The pound jumped to a near four-week peak against the dollar on Tuesday on reports of a delayed Brexit deadline, and the safe-haven yen moved off the weakest seen this year as a drop in U.S. equity futures checked investors’ risk appetite.
Sterling spiked to its highest against the U.S. currency since late January after Bloomberg News reported that British Prime Minister Theresa May was considering delaying the March 29 deadline for U.K.’s exit from the European Union.
The pound was last up 0.4 per cent on the day at 1.3143 dollar, sitting just below a session high of 1.3149 dollar, its highest since Jan. 31.

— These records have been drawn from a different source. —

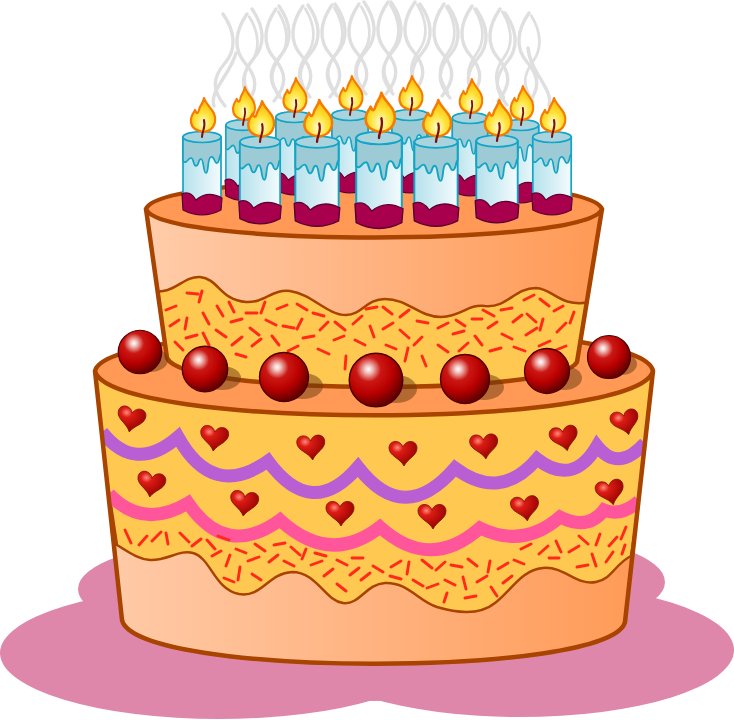
<!DOCTYPE html>
<html lang="en">
<head>
<meta charset="utf-8">
<title>Birthday cake</title>
<style>
:root{--outline:#a84300;--sponge:#ff9955;--icing:#ffc851;--plate:#de87aa;--purple:#b95fd3;--pink:#ff559b;--sprinkle:#ff2a1a;--wax-line:#12a5c6;--wax-dark:#9ccbd6;--holder:#a8004c;--holder-line:#5c0030}
html,body{margin:0;height:100%;overflow:hidden;background:#fff}
svg{display:block;width:734px;height:720px}
.plate{fill:var(--plate)}
.outline{fill:none;stroke:var(--outline);stroke-width:4.5;stroke-linejoin:round}
.top{fill:var(--sponge);stroke:var(--outline);stroke-width:4.5}
.icing{fill:var(--icing);stroke:var(--outline);stroke-width:2.5}
.garland{fill:none;stroke-width:13}
.sprinkles{fill:none;stroke:var(--sprinkle);stroke-width:2.9;stroke-linecap:round}
.smoke{fill:none;stroke:#8c8c8c;stroke-width:3.4;stroke-linecap:round;opacity:.27}
.wax-line{stroke:var(--wax-line);stroke-width:1.7;stroke-linejoin:round}
.cherry-shadow{fill:#6b3a10;opacity:.5}
</style>
</head>
<body>
<svg viewBox="0 0 734 720" role="img" aria-label="Two-tier birthday cake with lit candles, cherries and hearts">
<defs>
<linearGradient id="sponge-side"><stop offset="0" stop-color="#ffccaa"/><stop offset="1" stop-color="#ff9955"/></linearGradient>
<linearGradient id="wax"><stop offset="0" stop-color="#b5e1ec"/><stop offset="1" stop-color="#f3fbfd"/></linearGradient>
<radialGradient id="cherry-skin" cx=".36" cy=".3" r=".7"><stop offset="0" stop-color="#fff"/><stop offset=".1" stop-color="#f3c5c0"/><stop offset=".33" stop-color="#cb1814"/><stop offset=".65" stop-color="#b90000"/><stop offset="1" stop-color="#650000"/></radialGradient>
<radialGradient id="heart-skin" cx=".3" cy=".25" r=".8"><stop offset="0" stop-color="#ff8a7a"/><stop offset=".25" stop-color="#dc1c14"/><stop offset="1" stop-color="#930000"/></radialGradient>
<radialGradient id="flame-glow" cx=".5" cy=".75" r=".7"><stop offset="0" stop-color="#fffbd0"/><stop offset=".45" stop-color="#ffe43c"/><stop offset="1" stop-color="#ffb400"/></radialGradient>
<clipPath id="lower-side"><path d="M95 371C110 430 638 430 653 371L625 622C612 678 134 678 122 620Z"/></clipPath>
<clipPath id="upper-side"><path d="M146 209C160 247 588 247 602 209L577 362C560 395 184 395 167 358Z"/></clipPath>
<g id="cherry"><circle r="25" fill="url(#cherry-skin)" stroke="#4d0000" stroke-width="1.4"/></g>
<path id="heart" d="M1 13C-3 5-14 3-14-5C-14-13-3-14 0-6C3-14 14-13 14-5C14 3 5 5 1 13Z" fill="url(#heart-skin)" stroke="#7d1000" stroke-width=".8"/>
<g id="candle">
<path d="M-19 0V70Q0 80 19 70V0Z" fill="url(#wax)" class="wax-line"/>
<path d="M-19 0V24C-16 28-14 21-11 21C-8 21-9 29-6 29C-3 29-4 22-1 22C2 22 1 36 4 36C7 36 5 21 9 20C13 19 12 27 15 26C18 25 17 18 19 17V0Z" fill="var(--wax-dark)" class="wax-line"/>
<ellipse rx="19" ry="5.5" fill="#a9d3dd" class="wax-line"/>
<path d="M-20 57C-14 54-9 58-6 63C2 56 11 56 20 61L19 73Q0 83-19 73Z" fill="var(--holder)" stroke="var(--holder-line)" stroke-width="1.2"/>
<path d="M2-39C5-30 15-26 13-15C11-7 6-6 2-5C-5-6-12-9-11-18C-10-24-8-24-7-27C-5-22-4-24-3-27C-2-32 1-33 2-39Z" fill="url(#flame-glow)" stroke="#f57c00" stroke-width="2.2" stroke-linejoin="round"/>
<path d="M0 0C0-6 4-9 2-17" fill="none" stroke="#7a1010" stroke-width="2" stroke-linecap="round"/>
</g>
<path id="wisp" d="M0 94C-13 78-13 66 0 51C12 37 10 19-2 2"/>
<g id="plume"><use href="#wisp" x="-12"/><use href="#wisp" transform="matrix(-1 0 0 1 8 0)"/><use href="#wisp" transform="matrix(.8 0 0 .93 14 3)"/></g>
</defs>

<g id="plate" class="plate">
<ellipse cx="219" cy="653" rx="219" ry="66"/>
<ellipse cx="520" cy="650" rx="214" ry="67"/>
<ellipse cx="216" cy="589" rx="138" ry="46"/>
<ellipse cx="529" cy="582" rx="136" ry="46"/>
<path d="M90 600H655V690L374 701L90 690Z"/>
</g>

<g id="lower-tier">
<path d="M95 371L122 620C134 678 612 678 625 622L653 371Z" fill="url(#sponge-side)"/>
<g clip-path="url(#lower-side)">
<path class="icing" d="M90 365L117 545C130 553 138 559 150 560C167 561 180 549 193 553C211 558 214 589 239 594C262 598 268 573 292 572C317 572 325 601 343 603C360 605 366 584 385 583C408 582 418 601 437 607C457 613 479 616 495 603C512 590 521 570 543 568C565 566 576 586 596 582C612 579 615 564 631 556L660 365Z"/>
<path class="garland" stroke="var(--purple)" d="M102 432Q135 474 178 437Q213 500 268 461Q312 521 358 467Q404 527 455 468Q500 502 537 459Q573 487 597 446Q618 473 645 443"/>
<path class="garland" stroke="var(--pink)" d="M109 494Q143 530 188 503Q226 559 280 520Q330 566 380 527Q430 572 480 528Q523 549 560 517Q588 531 604 510Q621 517 639 501"/>
</g>
<path class="sprinkles" d="M125 530l6 13M139 545l8-9M152 541l9-9M166 533l2 11M180 533l9 9M192 546l9-7M207 540l8 9M212 556l9-5M218 536l11 4M226 566l4-11M224 578l10 4M236 549l10 4M240 567l-2 13M248 561l11-4M255 544l10 7M252 574l9 6M269 562l9-7M274 545l11-2M284 561l10 5M291 547l9 8M302 559l4-10M311 565l11-4M315 553l11 3M324 576l9-7M337 560l10 5M337 584l9 7M350 575l9-7M352 558l11 0M361 580l9-7M373 566l10 6M391 567l10-6M390 576l11 3M409 562l-2 12M413 580l10 6M422 560l10 8M427 588l11-4M436 570l9-8M445 580l10 5M447 593l-3 9M451 565l11 2M463 577l3 12M468 559l9 7M465 598l11-2M477 582l10-6M490 561l-2 11M491 587l6 9M498 569l10-6M503 583l9-7M514 560l10 4M521 549l10-5M539 554l9-8M549 558l10 0M556 541l5 11M569 552l10-6M579 536l9 8M577 567l11-2M592 554l4 12M600 534l-4 11M609 546l8-9M606 562l7-10M626 527l-5 12M625 545l-3 9"/>
<path class="outline" d="M95 371L122 620C134 678 612 678 625 622L653 371"/>
<path class="top" d="M95 371C106 318 642 314 653 371C638 430 110 430 95 371Z"/>
</g>

<g id="hearts">
<use href="#heart" transform="translate(131 419) rotate(12)"/>
<use href="#heart" transform="translate(214 438) rotate(8)"/>
<use href="#heart" transform="translate(311 447) rotate(-3)"/>
<use href="#heart" transform="translate(403 453)"/>
<use href="#heart" transform="translate(484 446) rotate(-4)"/>
<use href="#heart" transform="translate(564 438) rotate(-10)"/>
<use href="#heart" transform="translate(625 422) rotate(-12)"/>
<use href="#heart" transform="translate(151 484) rotate(10)"/>
<use href="#heart" transform="translate(244 503) rotate(8)"/>
<use href="#heart" transform="translate(340 513)"/>
<use href="#heart" transform="translate(432 516)"/>
<use href="#heart" transform="translate(525 508) rotate(-6)"/>
<use href="#heart" transform="translate(610 492) rotate(-10)"/>
</g>

<g id="upper-tier">
<path d="M146 209L167 358C184 396 560 396 577 362L602 209Z" fill="url(#sponge-side)"/>
<path clip-path="url(#upper-side)" class="icing" d="M150 290C173 297 182 276 200 277C219 279 220 300 246 302C265 303 272 289 290 291C312 294 327 315 346 315C362 315 366 299 385 299C408 299 419 317 441 317C463 316 467 304 485 306C508 308 514 288 536 288C554 289 560 308 590 302V400H150Z"/>
<path class="sprinkles" d="M166 310l10-4M170 326l9-6M175 342l8 8M187 293l11 1M187 318l-2 11M186 338l11-3M202 291l-3 11M203 313l6 11M203 333l6 12M217 306l6 10M216 330l10 7M229 302l5 10M231 322l11-3M232 345l10-8M236 354l10 3M246 313l11 0M250 328l9 7M252 346l9-7M265 302l-4 11M266 320l10 5M272 336l7 9M277 309l10-4M283 326l11 2M288 351l10-5M297 304l10 6M302 319l-5 10M303 338l11-2M313 313l11 3M320 330l8-8M318 349l11 5M335 322l10 8M334 340l10-4M346 356l-1 13M353 324l9-8M355 340l10 5M366 309l11-2M370 326l4 11M383 307l9 7M383 329l10-6M386 345l10 4M400 317l9-7M400 330l9 8M408 348l-3 13M417 321l11 2M422 337l-8 8M422 356l4 10M438 328l10-5M438 345l10 7M453 334l11-3M456 320l9 6M459 351l9-8M472 319l10 0M475 336l7 9M483 310l11 6M488 328l9-6M490 351l11-3M501 310l11-2M502 334l10 5M513 322l9-7M514 347l11 4M524 300l10-5M527 314l9 8M526 335l11-7M540 299l9 7M543 319l-3 11M539 346l11-5M554 311l9-5M557 332l9-9M556 350l10-4M574 312l-4 11"/>
<path class="outline" d="M146 209L167 358C184 396 560 396 577 362L602 209"/>
<path class="top" d="M146 209C160 171 588 171 602 209C588 247 160 247 146 209Z"/>
</g>

<g id="cherries">
<g class="cherry-shadow"><ellipse cx="150" cy="360" rx="18" ry="12"/><ellipse cx="222" cy="378" rx="19" ry="12"/><ellipse cx="303" cy="386" rx="20" ry="13"/><ellipse cx="396" cy="389" rx="21" ry="14"/><ellipse cx="484" cy="387" rx="20" ry="13"/><ellipse cx="564" cy="378" rx="18" ry="12"/><ellipse cx="622" cy="364" rx="15" ry="11"/></g>
<use href="#cherry" transform="translate(140 352) scale(.87)"/>
<use href="#cherry" transform="translate(205 369) scale(.91)"/>
<use href="#cherry" transform="translate(284 377) scale(.98)"/>
<use href="#cherry" transform="translate(376 380) scale(1.07)"/>
<use href="#cherry" transform="translate(465 379) scale(.98)"/>
<use href="#cherry" transform="translate(547 371) scale(.9)"/>
<use href="#cherry" transform="translate(609 357) scale(.86)"/>
</g>

<g id="smoke" class="smoke">
<use href="#plume" x="237" y="12"/><use href="#plume" x="266" y="7"/><use href="#plume" x="293" y="4"/><use href="#plume" x="322" y="3"/><use href="#plume" x="349" y="2"/><use href="#plume" x="378" y="0"/><use href="#plume" x="405" y="0"/><use href="#plume" x="434" y="2"/><use href="#plume" x="462" y="4"/><use href="#plume" x="490" y="7"/><use href="#plume" x="519" y="11"/>
<path d="M214 106C209 91 230 75 236 53M549 105C554 90 530 72 528 48"/>
</g>

<g id="back-candles">
<use href="#candle" transform="translate(243 125) scale(.9 .97)"/>
<use href="#candle" transform="translate(294 117) scale(.95 1)"/>
<use href="#candle" transform="translate(350 115) scale(.95 1)"/>
<use href="#candle" transform="translate(410 115) scale(.95 1)"/>
<use href="#candle" transform="translate(470 118) scale(.93 1)"/>
<use href="#candle" transform="translate(521 125) scale(.93 1)"/>
</g>
<g id="front-candles">
<use href="#candle" transform="translate(202 137)"/>
<use href="#candle" transform="translate(260 142) scale(1.06 1.05)"/>
<use href="#candle" transform="translate(317 142) scale(1.14 1.08)"/>
<use href="#candle" transform="translate(379 138) scale(1.2 1.16)"/>
<use href="#candle" transform="translate(436 142) scale(1.14 1.08)"/>
<use href="#candle" transform="translate(497 141) scale(1.09 1.05)"/>
<use href="#candle" transform="translate(552 137) scale(1.01 1)"/>
</g>
</svg>
</body>
</html>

“Delaying Brexit for a few months, which the E.U. is not united on, just kicks the can down the road,” said Michael Every, Hong Kong-based senior Asia-Pacific strategist at Rabobank, in a note.
“Indeed, one could argue that by delaying to May, for example, the odds of ‘hard Brexit’ rise further as at that point any further delay would mean the UK would have to stay in without any E.U. Parliamentary representation – which clearly cannot work,” he said.
The Sun newspaper reported May will propose formally ruling out a “no-deal” Brexit scenario which could potentially lead to the delaying of UK’s exit from the E.U. by months.
The dollar index, which measure the greenback versus a basket of its major rivals, was 0.1 per cent lower at 96.329.
Traders are eyeing a slate of data due in the second half of the week for fresh cues on the health of the global economy, including manufacturing activity figures from China and the United States and revised U.S. fourth quarter gross domestic product figures.
Investors are also looking to the Federal Reserve’s latest view on the economy and monetary policy.
Fed Chairman Jerome Powell will testify before the Senate Banking Committee later on Tuesday, in the first of a two-day appearance before lawmakers.
Powell and other Fed policymakers have indicated they favoured patience before raising key lending rates again due to recent signs of slowing economic growth.
The futures market implied traders bet the central bank would not raise interest rates at all in 2019.
The yen rose a quarter of percent to 110.80 per dollar as investors sought the perceived safety of the Japanese unit after U.S. S&P 500 equity futures slipped in Asian trading.
The Japanese currency – traditionally a preferred currency in times of market stress and volatility – had fallen as low as 111.24 yen per dollar on Monday, its lowest since Dec. 27, after U.S. President Donald Trump said he will delay raising tariffs on Chinese goods on March 1.
China’s yuan came off a seven-month peak scaled during the previous session.
The offshore yuan was down 0.1 per cent at 6.6912 per dollar after rising as high as 6.6737, its strongest since mid-July last year, on Monday.
The Australian dollar, seen as a proxy for China risk because of Australia’s dependence on Chinese demand for its exports, was largely flat at 0.7166 dollar.
The euro edged up to 1.1363 dollar after advancing 0.2 per cent on Monday.